→ Task goal: Omit the images, then repeat the listing exactly.
'''
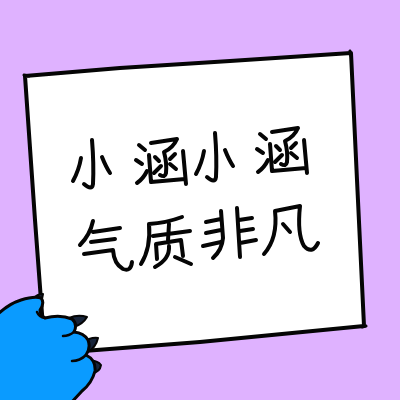
<!DOCTYPE html>
<html lang="zh-CN">
<head>
<meta charset="utf-8">
<title>小涵小涵 气质非凡</title>
<style>
:root { --lilac: #dfb2ff; --paper: #fff; --ink: #050505; --fur: #0a9bff; --claw: #17243a; }
html, body { margin: 0; overflow: hidden; }
.sticker { width: 400px; height: 400px; overflow: hidden; background: var(--lilac); }
.sticker svg { display: block; }
.card { fill: var(--paper); stroke: var(--ink); stroke-width: 4; stroke-linejoin: round; }
.card-overshoot { fill: none; stroke: var(--ink); stroke-width: 3; stroke-linecap: round; }
.lettering { fill: none; stroke: var(--ink); stroke-width: 4; stroke-linecap: round; stroke-linejoin: round; }
.fur { fill: var(--fur); stroke: var(--ink); stroke-width: 3; stroke-linejoin: round; stroke-linecap: round; }
.crease { fill: none; stroke: var(--ink); stroke-width: 2.5; stroke-linecap: round; }
.claw { fill: var(--claw); stroke: var(--ink); stroke-width: 2; stroke-linejoin: round; }
</style>
</head>
<body>
<main class="sticker">
<svg width="400" height="400" viewBox="0 0 400 400" role="img" aria-label="小涵小涵 气质非凡：蓝色爪子举着白色牌子">
  <defs>
    <path id="xiao" d="M92 140Q94 164 93 184Q92 191 84 184M81 158Q79 170 73 181M102 157Q106 167 110 173"/>
    <g id="han">
      <path d="M139 145L145 150M136 160L142 164M137 183Q143 179 147 171"/>
      <path d="M151 143L177 139Q173 148 164 152Q167 163 166 173Q165 178 160 175"/>
      <path d="M155 157L159 161M175 154L170 159M161 166L154 173M170 164L176 169"/>
      <path d="M149 155L151 182L185 179M183 151L186 184"/>
    </g>
  </defs>

  <path class="card" d="M25 76L120 68L230 61L351 53L357 180L364 326L200 342L45 354L35 220Z"/>
  <path class="card-overshoot" d="M24 75L29 76M350 51L351 56M362 327L366 326"/>

  <g class="lettering">
    <g id="line-one">
      <use href="#xiao"/>
      <use href="#han"/>
      <use href="#xiao" x="123" y="-7"/>
      <use href="#han" x="121" y="-11"/>
    </g>
    <g id="line-two">
      <path d="M93 221Q90 235 80 245M93 232L120 228M91 242L115 239M84 254L113 250Q114 264 123 269Q131 272 132 262"/>
      <path d="M182 217Q166 223 149 224Q151 248 141 264M153 236L190 231M169 224L168 240M157 259L156 244L181 240L183 256M169 246Q170 259 155 267M175 257L191 264"/>
      <path d="M221 211L223 238Q222 250 213 258M237 208L240 257M206 222L221 219M206 233L221 230M203 246L221 242M239 220L252 218M240 231L253 229M240 243L256 240"/>
      <path d="M275 211Q278 238 264 254M275 211L300 206Q297 234 304 246Q312 255 318 243M283 224L290 232"/>
    </g>
  </g>

  <g id="paw">
    <path class="claw" d="M33 299Q37 294 43 294L41 304Z"/>
    <path class="claw" d="M69 318Q78 314 87 317Q83 324 74 327Z"/>
    <path class="claw" d="M83 343Q90 337 98 338Q96 347 88 352Z"/>
    <path class="claw" d="M89 361Q97 360 101 365Q100 372 92 373Z"/>
    <path class="fur" d="M-4 316Q8 304 21 300Q34 296 41 298Q45 303 40 310Q40 315 45 318Q60 314 72 319Q78 324 74 332Q84 333 88 340Q91 348 86 355Q96 360 95 371Q92 383 82 391L70 404L-4 404Z"/>
    <path class="crease" d="M45 318Q39 317 37 312M74 332Q69 336 63 336M86 355Q80 361 72 361"/>
  </g>
</svg>
</main>
</body>
</html>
'''
→ The answer:
<!DOCTYPE html>
<html lang="zh-CN">
<head>
<meta charset="utf-8">
<title>小涵小涵 气质非凡</title>
<style>
:root { --lilac: #dfb2ff; --paper: #fff; --ink: #050505; --fur: #0a9bff; --claw: #17243a; }
html, body { margin: 0; overflow: hidden; }
.sticker { width: 400px; height: 400px; overflow: hidden; background: var(--lilac); }
.sticker svg { display: block; }
.card { fill: var(--paper); stroke: var(--ink); stroke-width: 4; stroke-linejoin: round; }
.card-overshoot { fill: none; stroke: var(--ink); stroke-width: 3; stroke-linecap: round; }
.lettering { fill: none; stroke: var(--ink); stroke-width: 4; stroke-linecap: round; stroke-linejoin: round; }
.fur { fill: var(--fur); stroke: var(--ink); stroke-width: 3; stroke-linejoin: round; stroke-linecap: round; }
.crease { fill: none; stroke: var(--ink); stroke-width: 2.5; stroke-linecap: round; }
.claw { fill: var(--claw); stroke: var(--ink); stroke-width: 2; stroke-linejoin: round; }
</style>
</head>
<body>
<main class="sticker">
<svg width="400" height="400" viewBox="0 0 400 400" role="img" aria-label="小涵小涵 气质非凡：蓝色爪子举着白色牌子">
  <defs>
    <path id="xiao" d="M92 140Q94 164 93 184Q92 191 84 184M81 158Q79 170 73 181M102 157Q106 167 110 173"/>
    <g id="han">
      <path d="M139 145L145 150M136 160L142 164M137 183Q143 179 147 171"/>
      <path d="M151 143L177 139Q173 148 164 152Q167 163 166 173Q165 178 160 175"/>
      <path d="M155 157L159 161M175 154L170 159M161 166L154 173M170 164L176 169"/>
      <path d="M149 155L151 182L185 179M183 151L186 184"/>
    </g>
  </defs>

  <path class="card" d="M25 76L120 68L230 61L351 53L357 180L364 326L200 342L45 354L35 220Z"/>
  <path class="card-overshoot" d="M24 75L29 76M350 51L351 56M362 327L366 326"/>

  <g class="lettering">
    <g id="line-one">
      <use href="#xiao"/>
      <use href="#han"/>
      <use href="#xiao" x="123" y="-7"/>
      <use href="#han" x="121" y="-11"/>
    </g>
    <g id="line-two">
      <path d="M93 221Q90 235 80 245M93 232L120 228M91 242L115 239M84 254L113 250Q114 264 123 269Q131 272 132 262"/>
      <path d="M182 217Q166 223 149 224Q151 248 141 264M153 236L190 231M169 224L168 240M157 259L156 244L181 240L183 256M169 246Q170 259 155 267M175 257L191 264"/>
      <path d="M221 211L223 238Q222 250 213 258M237 208L240 257M206 222L221 219M206 233L221 230M203 246L221 242M239 220L252 218M240 231L253 229M240 243L256 240"/>
      <path d="M275 211Q278 238 264 254M275 211L300 206Q297 234 304 246Q312 255 318 243M283 224L290 232"/>
    </g>
  </g>

  <g id="paw">
    <path class="claw" d="M33 299Q37 294 43 294L41 304Z"/>
    <path class="claw" d="M69 318Q78 314 87 317Q83 324 74 327Z"/>
    <path class="claw" d="M83 343Q90 337 98 338Q96 347 88 352Z"/>
    <path class="claw" d="M89 361Q97 360 101 365Q100 372 92 373Z"/>
    <path class="fur" d="M-4 316Q8 304 21 300Q34 296 41 298Q45 303 40 310Q40 315 45 318Q60 314 72 319Q78 324 74 332Q84 333 88 340Q91 348 86 355Q96 360 95 371Q92 383 82 391L70 404L-4 404Z"/>
    <path class="crease" d="M45 318Q39 317 37 312M74 332Q69 336 63 336M86 355Q80 361 72 361"/>
  </g>
</svg>
</main>
</body>
</html>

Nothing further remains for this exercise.